1998 Review: New Coach, New Offensive System, New Draft Strategy
By 1998, Jerry Jones realized that the team was not simply a piece or two away from being a title contender. In January, Jones fired Barry Switzer as head coach, and the search was on for a replacement. Names being tossed around were plentiful—George Seifert, Lou Holtz, Norv Turner, Dave Wannstedt, Jon Gruden (then offensive coordinator with Philadelphia), college Rick Neuheisel (then Colorado’s head coach), Gerry DiNardo (then LSU’s head coach), and Terry Donahue (former UCLA head coach). Dallas assistants Joe Avezzano and Dave Campo were also in the mix. More names emerged during the month of January, including Denver offensive coordinator Gary Kubiak and Minnesota offensive coordinator Brian Billick.
In the end, Jones decided to go in a completely different direction by hiring a no-name in Pittsburgh offensive coordinator Chan Gailey. The Steelers had just come off an 11-5 season and an appearance in the AFC Championship Game, and Gailey’s innovative offensive system relied on versatile Kordell Stewart along with a bus of a running back in Jerome Bettis.
Colleagues praised Gailey, and many fans were willing to give the man a shot. At the same time, though, plenty of questions arose about how his system would work when the QB was a not-very-mobile Troy Aikman and the running back was Emmitt Smith, who appeared to be declining rapidly. Gailey’s offensive was quite different than the timing-based passing system the Cowboys had used since the early 1990s, so everyone would have some learning to do.
Dallas did not experience major free-agent defections but still lost some quality players. Mark Tuinei and Tony Tolbert both retired, as did Tony Casillas. Larry Allen moved from right guard to left tackle, and the Cowboys signed Everett McIver to fill in at right guard.

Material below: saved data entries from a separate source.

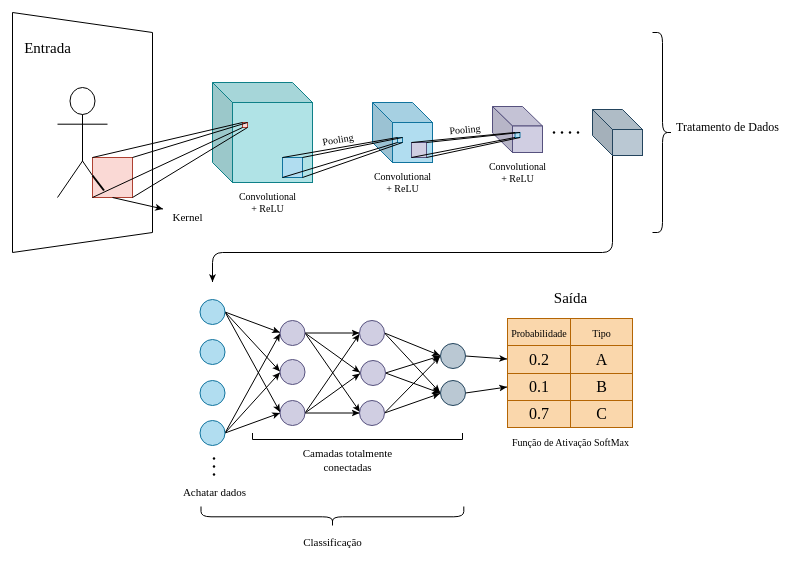
<!DOCTYPE html>
<html lang="pt-BR">
<head>
<meta charset="utf-8">
<title>Rede neural convolucional</title>
<style>
  :root {
    --ink: #000;
    --paper: #fff;
    --teal: #b0e3e6;
    --teal-top: #a6d6d9;
    --teal-side: #9bc8ca;
    --teal-line: #0e8088;
    --sky: #b1ddf0;
    --sky-top: #a6d0e2;
    --sky-side: #9bc2d3;
    --sky-line: #10739e;
    --lilac: #d0cee2;
    --lilac-top: #c4c2d5;
    --lilac-side: #b7b5c7;
    --lilac-line: #56517e;
    --slate: #bac8d3;
    --slate-top: #afbcc6;
    --slate-side: #a4b0ba;
    --slate-line: #23445d;
    --rose: #fad9d5;
    --rose-line: #ae4132;
    --amber: #fad7ac;
    --amber-line: #b46504;
  }
  * { box-sizing: border-box; }
  html, body { margin: 0; }
  body { background: var(--paper); overflow: hidden; }
  .diagram {
    position: relative;
    width: 805px;
    height: 570px;
    overflow: hidden;
    background: var(--paper);
    color: var(--ink);
    font-family: "Liberation Serif", "Times New Roman", serif;
  }
  .drawing { position: absolute; inset: 0; display: block; }
  .line { fill: none; stroke: var(--ink); }
  .arrow { fill: none; stroke: var(--ink); marker-end: url(#arrowhead); }
  .teal { fill: var(--teal); stroke: var(--teal-line); }
  .teal-top { fill: var(--teal-top); stroke: var(--teal-line); }
  .teal-side { fill: var(--teal-side); stroke: var(--teal-line); }
  .sky { fill: var(--sky); stroke: var(--sky-line); }
  .sky-top { fill: var(--sky-top); stroke: var(--sky-line); }
  .sky-side { fill: var(--sky-side); stroke: var(--sky-line); }
  .lilac { fill: var(--lilac); stroke: var(--lilac-line); }
  .lilac-top { fill: var(--lilac-top); stroke: var(--lilac-line); }
  .lilac-side { fill: var(--lilac-side); stroke: var(--lilac-line); }
  .slate { fill: var(--slate); stroke: var(--slate-line); }
  .slate-top { fill: var(--slate-top); stroke: var(--slate-line); }
  .slate-side { fill: var(--slate-side); stroke: var(--slate-line); }
  .rose { fill: var(--rose); stroke: var(--rose-line); }

  .label {
    position: absolute;
    left: var(--x);
    top: var(--y);
    margin: 0;
    transform: translate(-50%, -50%) rotate(var(--tilt, 0deg));
    font-size: 11px;
    font-weight: 400;
    line-height: 14px;
    text-align: center;
    white-space: nowrap;
  }
  .label.title { font-size: 15px; line-height: 18px; }
  .label.stage { font-size: 12px; }
  .label.layer { font-size: 10px; line-height: 12px; }

  .output {
    position: absolute;
    left: 507px;
    top: 318px;
    width: 126px;
    height: 110px;
    display: grid;
    grid-template-columns: 62px 61px;
    grid-template-rows: 26px 27px 26px 26px;
    gap: 1px;
    padding: 1px;
    background: var(--amber-line);
  }
  .output div {
    display: flex;
    align-items: center;
    justify-content: center;
    background: var(--amber);
    font-size: 16px;
    line-height: 18px;
  }
  .output .head { font-size: 10px; padding-top: 4px; }
</style>
</head>
<body>
<main class="diagram">
  <svg class="drawing" width="805" height="570" viewBox="0 0 805 570" aria-hidden="true">
    <defs>
      <marker id="arrowhead" markerUnits="userSpaceOnUse" markerWidth="10" markerHeight="8" refX="8" refY="4" orient="auto">
        <path d="M0 0.5L8 4L0 7.5L2 4Z"/>
      </marker>
      <circle id="neuron" r="12.5"/>
    </defs>

    <g id="input">
      <path class="line" d="M12.5 12.5L152.5 32.5V232.5L12.5 252.5Z"/>
      <g class="line">
        <ellipse cx="82.5" cy="101" rx="12.5" ry="13.5"/>
        <path d="M82.5 114.5V161M57.5 124.2H107.5M82.5 161L57.5 197.5"/>
      </g>
      <rect class="rose" x="92.5" y="157.5" width="40" height="40"/>
      <path class="line" d="M82.5 161L92.5 175.5"/>
      <path class="line" stroke-width="2" d="M92.5 175.5L104 190.5"/>
      <path class="arrow" d="M112.5 197.5L163 209"/>
    </g>

    <g id="convolution-1">
      <path class="teal-top" d="M212.5 82.5H292.5L312.5 102.5H232.5Z"/>
      <path class="teal-side" d="M212.5 82.5L232.5 102.5V182.5L212.5 162.5Z"/>
      <rect class="teal" x="232.5" y="102.5" width="80" height="80"/>
      <rect class="rose" x="242.5" y="122.5" width="5" height="5"/>
      <rect class="sky" x="282.5" y="157.5" width="20" height="20"/>
    </g>
    <path class="line" d="M92.5 157.5L242.5 122.5M132.5 157.5L247.5 122.5M92.5 197.5L242.5 127.5M132.5 197.5L247.5 127.5"/>

    <g id="convolution-2">
      <path class="sky-top" d="M372.5 102.5H412.5L432.5 122.5H392.5Z"/>
      <path class="sky-side" d="M372.5 102.5L392.5 122.5V162.5L372.5 142.5Z"/>
      <rect class="sky" x="392.5" y="122.5" width="40" height="40"/>
      <rect class="sky" x="397.5" y="137.5" width="5" height="5"/>
      <rect class="lilac" x="411.5" y="142.5" width="15" height="15"/>
    </g>
    <path class="line" d="M282.5 157.5L397.5 137.5M302.5 157.5L402.5 137.5M282.5 177.5L397.5 142.5M302.5 177.5L402.5 142.5"/>

    <g id="convolution-3">
      <path class="lilac-top" d="M492.5 106.5H522.5L542.5 126H512.5Z"/>
      <path class="lilac-side" d="M492.5 106.5L512.5 126V152.5L492.5 133Z"/>
      <rect class="lilac" x="512.5" y="126" width="30" height="26.5"/>
      <rect class="sky" x="515" y="132.5" width="5" height="5"/>
    </g>
    <path class="line" d="M411.5 142.5L515 132.5M426.5 142.5L520 132.5M411.5 157.5L515 137.5M426.5 157.5L520 137.5"/>

    <g id="more-layers">
      <circle cx="554" cy="132.5" r="1.2"/>
      <circle cx="562" cy="132.5" r="1.2"/>
      <circle cx="570" cy="132.5" r="1.2"/>
      <circle cx="578" cy="132.5" r="1.2"/>
    </g>

    <path class="arrow" d="M612.5 156V242.5Q612.5 252.5 602.5 252.5H222.5Q212.5 252.5 212.5 262.5V282"/>

    <g id="last-layer">
      <path class="slate-top" d="M592.5 109.5H622.5L642.5 129.5H612.5Z"/>
      <path class="slate-side" d="M592.5 109.5L612.5 129.5V155.5L592.5 135.5Z"/>
      <rect class="slate" x="612.5" y="129.5" width="30" height="26"/>
    </g>

    <g id="braces" class="line">
      <path d="M652.5 32.5H657.5Q662.5 32.5 662.5 42.5V122.5Q662.5 132.5 667.5 132.5H671M667.5 132.5Q662.5 132.5 662.5 142.5V222.5Q662.5 232.5 657.5 232.5H652.5"/>
      <path d="M252.5 433V439.5H462.5V433"/>
      <path d="M201 506.5V511.5Q201 516.8 211 516.8H322.5Q332.5 516.8 332.5 521V525.5M332.5 521Q332.5 516.8 342.5 516.8H453.8Q463.8 516.8 463.8 511.5V506.5"/>
    </g>

    <g id="connections" class="arrow">
      <path d="M225 312L280 332.5"/>
      <path d="M225 312L280 371.5"/>
      <path d="M225 312L280 412"/>
      <path d="M225 433L280 333.5"/>
      <path d="M225 433L280 372.5"/>
      <path d="M225 433L280 413"/>
      <path d="M305 333H359.5"/>
      <path d="M305 333L360 372.5"/>
      <path d="M305 333L360 412"/>
      <path d="M305 413L359.5 334"/>
      <path d="M305 413L360 373.5"/>
      <path d="M305 413H359.5"/>
      <path d="M384.5 333L440 355.5"/>
      <path d="M384.5 333L440 392.5"/>
      <path d="M385.5 373L440 356"/>
      <path d="M385.5 373L440 393"/>
      <path d="M384.5 413L440 356.5"/>
      <path d="M384.5 413L440 393.5"/>
      <path d="M465.5 356L507 359"/>
      <path d="M465.5 393L507 387"/>
    </g>

    <g id="flattened" class="sky">
      <use href="#neuron" x="212.5" y="312"/>
      <use href="#neuron" x="212.5" y="352"/>
      <use href="#neuron" x="212.5" y="393"/>
      <use href="#neuron" x="212.5" y="433"/>
    </g>
    <g id="hidden" class="lilac">
      <use href="#neuron" x="292.5" y="333"/>
      <use href="#neuron" x="292.5" y="372"/>
      <use href="#neuron" x="292.5" y="413"/>
      <use href="#neuron" x="372" y="333"/>
      <use href="#neuron" x="373" y="373"/>
      <use href="#neuron" x="372" y="413"/>
    </g>
    <g id="final" class="slate">
      <use href="#neuron" x="453" y="356"/>
      <use href="#neuron" x="453" y="393"/>
    </g>
    <g id="more-neurons">
      <circle cx="214" cy="458.5" r="1.2"/>
      <circle cx="214" cy="466.5" r="1.2"/>
      <circle cx="214" cy="474.5" r="1.2"/>
    </g>
  </svg>

  <h2 class="label title" style="--x:47.5px;--y:48px">Entrada</h2>
  <p class="label" style="--x:187.5px;--y:217px">Kernel</p>
  <p class="label layer" style="--x:267.5px;--y:203px">Convolutional<br>+ ReLU</p>
  <p class="label layer" style="--x:337.5px;--y:140px;--tilt:-9deg">Pooling</p>
  <p class="label layer" style="--x:402.5px;--y:183px">Convolutional<br>+ ReLU</p>
  <p class="label layer" style="--x:464.5px;--y:130px;--tilt:-5deg">Pooling</p>
  <p class="label layer" style="--x:517.5px;--y:173px">Convolutional<br>+ ReLU</p>
  <p class="label stage" style="--x:727.5px;--y:127px">Tratamento de Dados</p>

  <p class="label" style="--x:214.5px;--y:492px">Achatar dados</p>
  <p class="label" style="--x:347.5px;--y:460px">Camadas totalmente<br>conectadas</p>
  <p class="label" style="--x:332.5px;--y:542px">Classificação</p>

  <h2 class="label title" style="--x:570.5px;--y:298px">Saída</h2>
  <section class="output" aria-label="Saída">
    <div class="head">Probabilidade</div><div class="head">Tipo</div>
    <div>0.2</div><div>A</div>
    <div>0.1</div><div>B</div>
    <div>0.7</div><div>C</div>
  </section>
  <p class="label layer" style="--x:570.5px;--y:443px">Função de Ativação SoftMax</p>
</main>
</body>
</html>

Brock Marion signed with the Dolphins, and the Cowboys replaced him with George Teague.
One big concern was that the Cowboys did little to address their receiver position. Anthony Miller’s time in Dallas lasted only one season, and the team had no proven second wide receiver. When the Cowboys’ time came to make the eighth overall pick, Marshall wide receiver Randy Moss was still on the board. However, Dallas was still recovering from its image problems, and Jerry Jones decided to pass on Moss and take North Carolina defensive end Greg Ellis.
Here’s the rest of the draft:
1(8) Greg Ellis, DE, North Carolina
2(38) Flozell Adams, T, Michigan State
4(100) Michael Myers, DT, Alabama
5(130) Darren Hambrink, LB, South Carolina
5(138) Oliver Ross, T, Iowa State
6(188) Izell Reese, DB, Alabama-Birmingham
7(223) Tarik Smith, RB, California
7(227) Antonio Fleming, G, Georgia
7(237) Rodrick Monroe, TE, Cincinnati
Ellis spent 11 seasons in Dallas and was a starter for most of his career. However, the team to this day regrets not taking Moss, who could have teamed with Michael Irvin instead of Cris Carter. Adams was a huge pick in the second round, not only due to his size but because the team found a very good left tackle outside of the first round. Myers and Hambrink both became starters in Dallas, but neither lasted long with the Cowboys.